● **WORK TO COMPLETE**:
Comb through the entries for "translate" and pull out each line that holds it.

● **GIVEN DATA**:
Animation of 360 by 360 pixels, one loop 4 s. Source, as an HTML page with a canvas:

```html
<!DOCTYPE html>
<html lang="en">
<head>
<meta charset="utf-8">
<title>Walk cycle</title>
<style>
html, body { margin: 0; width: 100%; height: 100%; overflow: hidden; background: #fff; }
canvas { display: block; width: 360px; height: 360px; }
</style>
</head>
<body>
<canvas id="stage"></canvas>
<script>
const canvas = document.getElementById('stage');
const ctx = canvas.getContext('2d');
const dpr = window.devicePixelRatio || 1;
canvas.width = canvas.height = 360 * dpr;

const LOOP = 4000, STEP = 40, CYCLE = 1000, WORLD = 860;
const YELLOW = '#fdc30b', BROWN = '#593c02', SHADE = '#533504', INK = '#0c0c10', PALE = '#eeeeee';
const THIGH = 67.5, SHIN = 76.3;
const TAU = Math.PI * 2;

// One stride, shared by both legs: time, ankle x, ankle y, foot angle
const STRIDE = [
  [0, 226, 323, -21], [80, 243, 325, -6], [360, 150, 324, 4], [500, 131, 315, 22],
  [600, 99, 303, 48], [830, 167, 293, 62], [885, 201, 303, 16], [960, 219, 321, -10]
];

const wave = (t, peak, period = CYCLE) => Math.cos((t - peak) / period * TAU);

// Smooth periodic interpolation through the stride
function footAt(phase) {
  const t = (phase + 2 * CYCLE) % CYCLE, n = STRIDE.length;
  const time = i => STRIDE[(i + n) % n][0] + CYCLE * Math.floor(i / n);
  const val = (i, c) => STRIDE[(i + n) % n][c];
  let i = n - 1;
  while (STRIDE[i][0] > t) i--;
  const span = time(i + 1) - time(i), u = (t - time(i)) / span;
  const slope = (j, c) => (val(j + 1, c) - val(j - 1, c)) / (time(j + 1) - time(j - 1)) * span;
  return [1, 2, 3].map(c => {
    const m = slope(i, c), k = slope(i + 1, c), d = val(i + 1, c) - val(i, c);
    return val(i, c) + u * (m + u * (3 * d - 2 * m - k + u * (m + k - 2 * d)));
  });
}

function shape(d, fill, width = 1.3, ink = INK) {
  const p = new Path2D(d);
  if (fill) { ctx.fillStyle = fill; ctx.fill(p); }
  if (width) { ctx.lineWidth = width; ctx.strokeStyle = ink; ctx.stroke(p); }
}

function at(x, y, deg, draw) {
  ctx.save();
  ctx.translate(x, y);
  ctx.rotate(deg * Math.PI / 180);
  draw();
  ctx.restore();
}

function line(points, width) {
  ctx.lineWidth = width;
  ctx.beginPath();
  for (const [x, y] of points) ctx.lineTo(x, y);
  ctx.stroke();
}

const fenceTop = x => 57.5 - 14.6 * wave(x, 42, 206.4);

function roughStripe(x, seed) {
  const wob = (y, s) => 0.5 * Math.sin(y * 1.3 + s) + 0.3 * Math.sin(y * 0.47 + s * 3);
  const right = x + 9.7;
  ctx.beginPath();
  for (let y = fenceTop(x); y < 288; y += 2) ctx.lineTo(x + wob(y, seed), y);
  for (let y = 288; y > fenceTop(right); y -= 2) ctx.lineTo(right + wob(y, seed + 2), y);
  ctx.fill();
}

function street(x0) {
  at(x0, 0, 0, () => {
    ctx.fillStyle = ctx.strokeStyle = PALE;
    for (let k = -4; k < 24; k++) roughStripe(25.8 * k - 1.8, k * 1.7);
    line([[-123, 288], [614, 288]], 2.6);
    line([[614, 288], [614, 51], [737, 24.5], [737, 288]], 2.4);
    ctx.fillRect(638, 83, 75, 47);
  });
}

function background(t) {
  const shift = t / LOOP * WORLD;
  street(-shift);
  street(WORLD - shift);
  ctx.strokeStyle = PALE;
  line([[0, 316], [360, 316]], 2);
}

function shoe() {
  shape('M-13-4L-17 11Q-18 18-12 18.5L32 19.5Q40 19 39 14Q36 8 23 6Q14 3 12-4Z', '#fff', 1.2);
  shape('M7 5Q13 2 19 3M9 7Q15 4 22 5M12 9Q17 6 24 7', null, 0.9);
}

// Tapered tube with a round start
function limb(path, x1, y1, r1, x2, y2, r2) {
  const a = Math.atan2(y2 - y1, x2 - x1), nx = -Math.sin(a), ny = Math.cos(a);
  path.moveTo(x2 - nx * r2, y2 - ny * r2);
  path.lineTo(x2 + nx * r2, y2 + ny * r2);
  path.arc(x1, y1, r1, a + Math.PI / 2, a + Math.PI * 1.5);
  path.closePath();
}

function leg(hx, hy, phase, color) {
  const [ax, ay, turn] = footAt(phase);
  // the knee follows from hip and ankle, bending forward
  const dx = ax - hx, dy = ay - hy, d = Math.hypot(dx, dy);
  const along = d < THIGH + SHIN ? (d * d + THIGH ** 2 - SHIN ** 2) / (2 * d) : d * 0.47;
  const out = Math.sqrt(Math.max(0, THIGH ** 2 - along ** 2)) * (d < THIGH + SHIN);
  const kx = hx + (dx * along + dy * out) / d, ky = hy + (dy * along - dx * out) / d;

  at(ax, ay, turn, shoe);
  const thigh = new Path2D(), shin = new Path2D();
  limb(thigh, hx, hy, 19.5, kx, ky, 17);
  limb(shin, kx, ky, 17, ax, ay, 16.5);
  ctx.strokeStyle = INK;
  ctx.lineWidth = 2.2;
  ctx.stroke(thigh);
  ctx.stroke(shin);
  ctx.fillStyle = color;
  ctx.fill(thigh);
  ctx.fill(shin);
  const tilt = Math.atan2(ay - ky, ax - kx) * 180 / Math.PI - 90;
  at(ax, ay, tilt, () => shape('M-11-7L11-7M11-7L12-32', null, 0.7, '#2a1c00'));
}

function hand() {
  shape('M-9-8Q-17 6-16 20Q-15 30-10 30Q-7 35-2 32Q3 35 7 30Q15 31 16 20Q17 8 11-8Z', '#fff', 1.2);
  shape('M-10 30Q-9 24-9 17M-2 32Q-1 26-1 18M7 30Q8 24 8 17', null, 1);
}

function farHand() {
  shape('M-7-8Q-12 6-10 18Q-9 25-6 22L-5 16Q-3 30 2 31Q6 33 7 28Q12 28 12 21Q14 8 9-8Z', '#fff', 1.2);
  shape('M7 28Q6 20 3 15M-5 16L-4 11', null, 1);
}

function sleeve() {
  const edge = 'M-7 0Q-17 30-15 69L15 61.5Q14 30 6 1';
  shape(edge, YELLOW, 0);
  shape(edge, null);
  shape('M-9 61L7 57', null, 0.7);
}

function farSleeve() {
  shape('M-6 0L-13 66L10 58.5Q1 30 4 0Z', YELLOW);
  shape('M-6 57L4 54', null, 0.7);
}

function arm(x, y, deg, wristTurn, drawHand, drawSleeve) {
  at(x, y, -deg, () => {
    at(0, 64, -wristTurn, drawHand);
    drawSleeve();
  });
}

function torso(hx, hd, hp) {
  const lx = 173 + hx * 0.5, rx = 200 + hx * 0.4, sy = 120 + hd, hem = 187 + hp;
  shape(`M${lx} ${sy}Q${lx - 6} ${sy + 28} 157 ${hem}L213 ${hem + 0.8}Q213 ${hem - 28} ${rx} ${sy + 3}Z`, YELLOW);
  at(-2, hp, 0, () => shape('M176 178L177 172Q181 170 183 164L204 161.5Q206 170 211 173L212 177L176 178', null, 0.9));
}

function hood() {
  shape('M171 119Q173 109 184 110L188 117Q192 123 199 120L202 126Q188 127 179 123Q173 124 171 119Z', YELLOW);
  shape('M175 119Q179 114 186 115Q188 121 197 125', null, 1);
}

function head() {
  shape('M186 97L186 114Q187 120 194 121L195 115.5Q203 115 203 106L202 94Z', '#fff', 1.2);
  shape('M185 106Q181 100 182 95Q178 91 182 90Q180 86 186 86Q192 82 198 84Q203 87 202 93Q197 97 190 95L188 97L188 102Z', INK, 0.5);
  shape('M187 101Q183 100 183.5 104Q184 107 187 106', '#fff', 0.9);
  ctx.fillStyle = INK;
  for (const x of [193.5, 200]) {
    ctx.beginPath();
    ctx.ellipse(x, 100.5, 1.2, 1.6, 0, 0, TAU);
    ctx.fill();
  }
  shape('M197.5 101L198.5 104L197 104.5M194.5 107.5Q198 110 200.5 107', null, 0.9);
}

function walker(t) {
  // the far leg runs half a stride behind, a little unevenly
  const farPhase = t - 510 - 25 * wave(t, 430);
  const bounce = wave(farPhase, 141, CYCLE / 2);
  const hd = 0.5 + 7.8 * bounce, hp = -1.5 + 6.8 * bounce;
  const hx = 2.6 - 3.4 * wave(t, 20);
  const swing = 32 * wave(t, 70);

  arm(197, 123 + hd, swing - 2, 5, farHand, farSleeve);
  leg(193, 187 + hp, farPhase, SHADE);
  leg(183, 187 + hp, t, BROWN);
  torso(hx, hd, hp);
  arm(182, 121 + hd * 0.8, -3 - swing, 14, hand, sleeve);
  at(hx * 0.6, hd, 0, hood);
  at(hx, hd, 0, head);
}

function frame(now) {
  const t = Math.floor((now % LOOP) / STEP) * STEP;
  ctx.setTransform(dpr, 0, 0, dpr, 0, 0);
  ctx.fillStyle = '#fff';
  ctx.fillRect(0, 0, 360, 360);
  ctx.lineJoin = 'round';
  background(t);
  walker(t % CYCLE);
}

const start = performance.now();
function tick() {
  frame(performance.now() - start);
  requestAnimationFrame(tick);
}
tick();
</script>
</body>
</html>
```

...

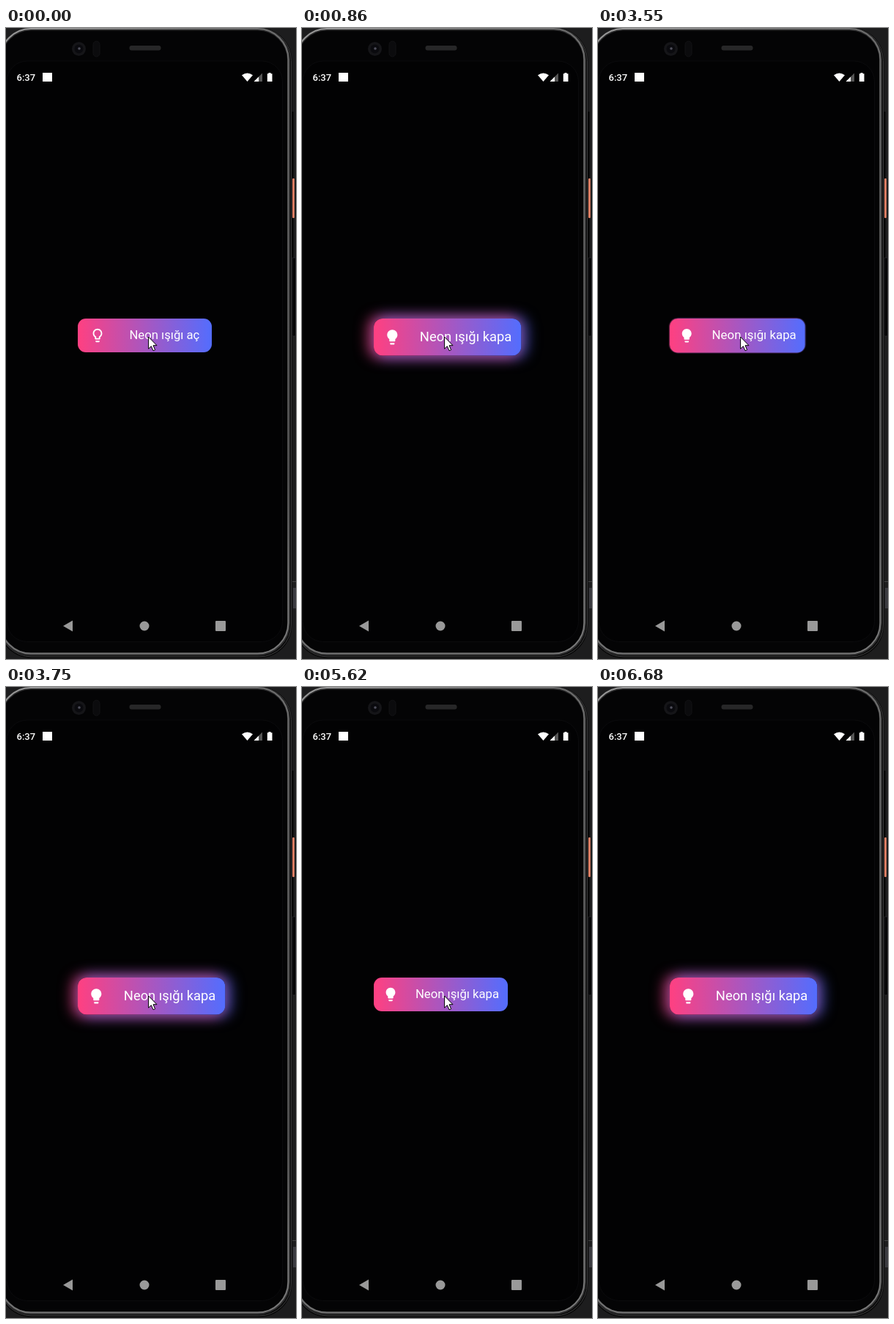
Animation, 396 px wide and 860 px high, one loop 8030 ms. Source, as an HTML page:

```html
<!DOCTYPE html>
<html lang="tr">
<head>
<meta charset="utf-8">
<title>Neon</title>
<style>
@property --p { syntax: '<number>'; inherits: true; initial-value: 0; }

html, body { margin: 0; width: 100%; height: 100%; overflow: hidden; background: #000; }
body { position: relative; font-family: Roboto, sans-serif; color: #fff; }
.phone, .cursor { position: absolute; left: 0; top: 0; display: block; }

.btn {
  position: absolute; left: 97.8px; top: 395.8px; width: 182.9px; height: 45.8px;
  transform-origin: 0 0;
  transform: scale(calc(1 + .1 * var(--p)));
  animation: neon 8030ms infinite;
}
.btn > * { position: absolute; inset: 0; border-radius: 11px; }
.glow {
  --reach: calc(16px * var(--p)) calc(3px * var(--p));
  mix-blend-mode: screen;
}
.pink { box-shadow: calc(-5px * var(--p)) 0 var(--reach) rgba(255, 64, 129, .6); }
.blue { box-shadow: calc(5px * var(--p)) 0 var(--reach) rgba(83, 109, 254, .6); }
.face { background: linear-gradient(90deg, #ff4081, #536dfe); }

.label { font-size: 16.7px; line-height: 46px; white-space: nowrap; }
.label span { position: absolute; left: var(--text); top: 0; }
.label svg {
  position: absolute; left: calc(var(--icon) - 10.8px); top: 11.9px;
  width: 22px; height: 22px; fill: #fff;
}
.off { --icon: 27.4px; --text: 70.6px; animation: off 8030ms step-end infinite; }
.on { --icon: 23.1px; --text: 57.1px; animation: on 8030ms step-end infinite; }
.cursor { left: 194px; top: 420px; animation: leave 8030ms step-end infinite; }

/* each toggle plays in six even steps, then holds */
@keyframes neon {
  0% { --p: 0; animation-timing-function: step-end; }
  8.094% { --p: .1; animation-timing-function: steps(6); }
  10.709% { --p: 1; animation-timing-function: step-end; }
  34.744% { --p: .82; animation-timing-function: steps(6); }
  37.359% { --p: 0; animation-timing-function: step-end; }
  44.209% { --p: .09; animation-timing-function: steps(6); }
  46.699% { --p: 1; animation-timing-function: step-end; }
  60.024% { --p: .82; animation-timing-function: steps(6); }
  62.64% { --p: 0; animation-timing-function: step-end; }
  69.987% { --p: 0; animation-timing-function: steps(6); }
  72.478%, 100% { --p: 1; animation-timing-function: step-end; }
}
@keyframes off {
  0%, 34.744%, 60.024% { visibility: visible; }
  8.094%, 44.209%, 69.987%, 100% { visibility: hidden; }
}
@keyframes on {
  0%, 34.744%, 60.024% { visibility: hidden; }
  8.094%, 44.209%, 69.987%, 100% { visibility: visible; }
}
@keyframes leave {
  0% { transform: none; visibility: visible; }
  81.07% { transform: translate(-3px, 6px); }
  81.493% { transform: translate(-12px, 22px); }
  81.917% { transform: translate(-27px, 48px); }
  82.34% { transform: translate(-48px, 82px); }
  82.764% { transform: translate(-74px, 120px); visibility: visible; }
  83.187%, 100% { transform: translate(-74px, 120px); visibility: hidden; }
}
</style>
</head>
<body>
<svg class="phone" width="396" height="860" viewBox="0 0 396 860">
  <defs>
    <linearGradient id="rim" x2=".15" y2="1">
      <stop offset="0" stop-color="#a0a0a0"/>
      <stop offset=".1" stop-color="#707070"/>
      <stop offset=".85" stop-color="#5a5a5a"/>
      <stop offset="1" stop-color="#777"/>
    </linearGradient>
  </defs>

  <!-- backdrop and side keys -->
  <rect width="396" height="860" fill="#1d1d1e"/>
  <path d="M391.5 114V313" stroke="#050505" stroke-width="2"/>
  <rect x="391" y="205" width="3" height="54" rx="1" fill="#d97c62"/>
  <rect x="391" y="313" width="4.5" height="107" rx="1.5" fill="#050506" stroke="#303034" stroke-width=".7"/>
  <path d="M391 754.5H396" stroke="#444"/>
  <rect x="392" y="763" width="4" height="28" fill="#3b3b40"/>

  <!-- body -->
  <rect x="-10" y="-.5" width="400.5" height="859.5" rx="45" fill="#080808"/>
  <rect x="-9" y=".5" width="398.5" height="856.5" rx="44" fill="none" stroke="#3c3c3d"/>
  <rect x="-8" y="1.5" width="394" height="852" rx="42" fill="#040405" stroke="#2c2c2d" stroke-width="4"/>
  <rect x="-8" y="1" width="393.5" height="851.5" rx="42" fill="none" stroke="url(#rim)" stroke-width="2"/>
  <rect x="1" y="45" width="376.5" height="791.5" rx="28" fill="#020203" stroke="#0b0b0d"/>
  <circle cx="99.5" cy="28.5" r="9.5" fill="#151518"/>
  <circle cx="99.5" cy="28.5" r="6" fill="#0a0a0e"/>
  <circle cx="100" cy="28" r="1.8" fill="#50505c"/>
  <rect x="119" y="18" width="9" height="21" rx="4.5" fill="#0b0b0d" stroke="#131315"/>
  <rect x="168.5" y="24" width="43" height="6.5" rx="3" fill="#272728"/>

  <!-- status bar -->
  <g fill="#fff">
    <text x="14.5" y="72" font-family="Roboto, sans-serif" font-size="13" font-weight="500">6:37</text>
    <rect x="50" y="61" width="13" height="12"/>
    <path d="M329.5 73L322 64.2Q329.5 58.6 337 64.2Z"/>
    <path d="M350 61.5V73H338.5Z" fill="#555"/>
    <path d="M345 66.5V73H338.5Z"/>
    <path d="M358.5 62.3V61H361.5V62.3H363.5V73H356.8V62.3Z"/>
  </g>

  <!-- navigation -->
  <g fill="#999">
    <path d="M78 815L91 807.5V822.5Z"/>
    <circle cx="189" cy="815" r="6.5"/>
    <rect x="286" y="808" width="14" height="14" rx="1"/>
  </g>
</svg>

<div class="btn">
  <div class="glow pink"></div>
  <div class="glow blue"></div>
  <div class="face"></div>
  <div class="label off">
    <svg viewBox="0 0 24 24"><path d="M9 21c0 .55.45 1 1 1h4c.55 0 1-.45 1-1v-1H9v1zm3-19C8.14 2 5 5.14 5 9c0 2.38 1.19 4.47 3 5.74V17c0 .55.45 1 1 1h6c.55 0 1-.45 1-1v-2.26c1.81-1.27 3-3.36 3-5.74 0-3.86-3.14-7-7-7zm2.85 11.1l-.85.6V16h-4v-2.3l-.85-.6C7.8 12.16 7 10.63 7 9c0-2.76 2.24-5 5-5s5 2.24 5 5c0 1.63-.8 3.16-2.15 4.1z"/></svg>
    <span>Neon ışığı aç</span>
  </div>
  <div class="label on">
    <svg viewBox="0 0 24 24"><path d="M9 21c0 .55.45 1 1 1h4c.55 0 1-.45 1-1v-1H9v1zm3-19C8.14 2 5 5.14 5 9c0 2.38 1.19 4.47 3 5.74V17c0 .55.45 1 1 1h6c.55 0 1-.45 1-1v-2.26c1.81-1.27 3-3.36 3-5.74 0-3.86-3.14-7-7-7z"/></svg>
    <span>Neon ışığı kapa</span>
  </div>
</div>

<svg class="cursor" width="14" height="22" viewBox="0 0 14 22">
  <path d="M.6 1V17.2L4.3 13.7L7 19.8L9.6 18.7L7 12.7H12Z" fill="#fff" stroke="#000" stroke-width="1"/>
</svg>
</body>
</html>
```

==

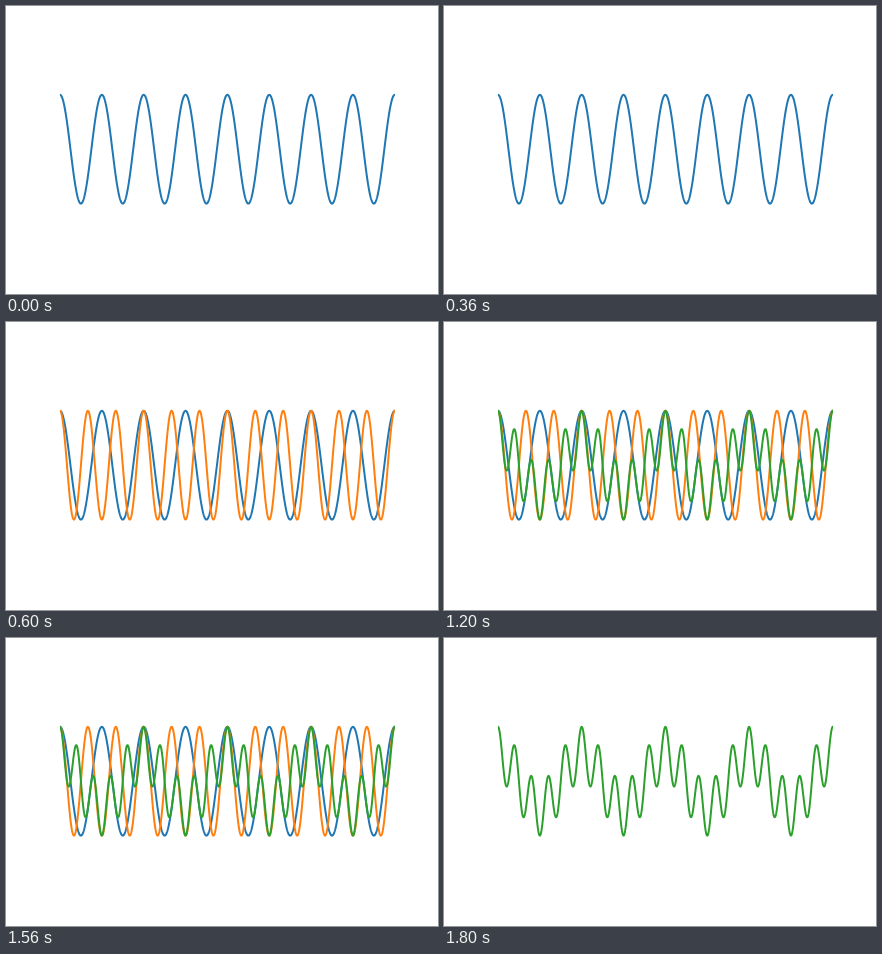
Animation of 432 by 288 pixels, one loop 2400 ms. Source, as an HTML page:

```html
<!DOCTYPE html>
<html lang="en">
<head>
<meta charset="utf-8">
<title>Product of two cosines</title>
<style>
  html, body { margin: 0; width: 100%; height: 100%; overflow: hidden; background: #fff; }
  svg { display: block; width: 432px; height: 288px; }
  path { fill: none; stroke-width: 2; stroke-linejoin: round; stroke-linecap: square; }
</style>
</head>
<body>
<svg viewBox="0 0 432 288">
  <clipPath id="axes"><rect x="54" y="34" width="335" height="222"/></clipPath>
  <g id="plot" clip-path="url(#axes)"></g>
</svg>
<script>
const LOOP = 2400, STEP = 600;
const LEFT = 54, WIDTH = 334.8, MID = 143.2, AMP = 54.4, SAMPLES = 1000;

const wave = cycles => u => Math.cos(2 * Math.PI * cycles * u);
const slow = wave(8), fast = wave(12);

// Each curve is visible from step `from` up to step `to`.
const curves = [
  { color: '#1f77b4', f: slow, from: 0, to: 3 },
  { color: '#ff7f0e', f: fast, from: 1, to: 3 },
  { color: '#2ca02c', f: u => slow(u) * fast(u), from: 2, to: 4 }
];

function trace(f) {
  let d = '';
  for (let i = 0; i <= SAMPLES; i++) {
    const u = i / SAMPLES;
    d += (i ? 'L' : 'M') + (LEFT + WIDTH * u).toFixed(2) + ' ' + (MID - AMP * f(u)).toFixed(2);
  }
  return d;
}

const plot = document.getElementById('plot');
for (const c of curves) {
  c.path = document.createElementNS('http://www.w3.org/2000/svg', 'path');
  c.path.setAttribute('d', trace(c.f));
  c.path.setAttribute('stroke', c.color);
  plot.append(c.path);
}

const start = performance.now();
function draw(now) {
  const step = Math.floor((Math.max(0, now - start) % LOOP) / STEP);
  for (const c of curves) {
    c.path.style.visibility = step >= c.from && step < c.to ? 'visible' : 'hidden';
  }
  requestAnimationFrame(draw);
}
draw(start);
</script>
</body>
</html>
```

● **YOUR SOLUTION**:
  ctx.translate(x, y);
  81.07% { transform: translate(-3px, 6px); }
  81.493% { transform: translate(-12px, 22px); }
  81.917% { transform: translate(-27px, 48px); }
  82.34% { transform: translate(-48px, 82px); }
  82.764% { transform: translate(-74px, 120px); visibility: visible; }
  83.187%, 100% { transform: translate(-74px, 120px); visibility: hidden; }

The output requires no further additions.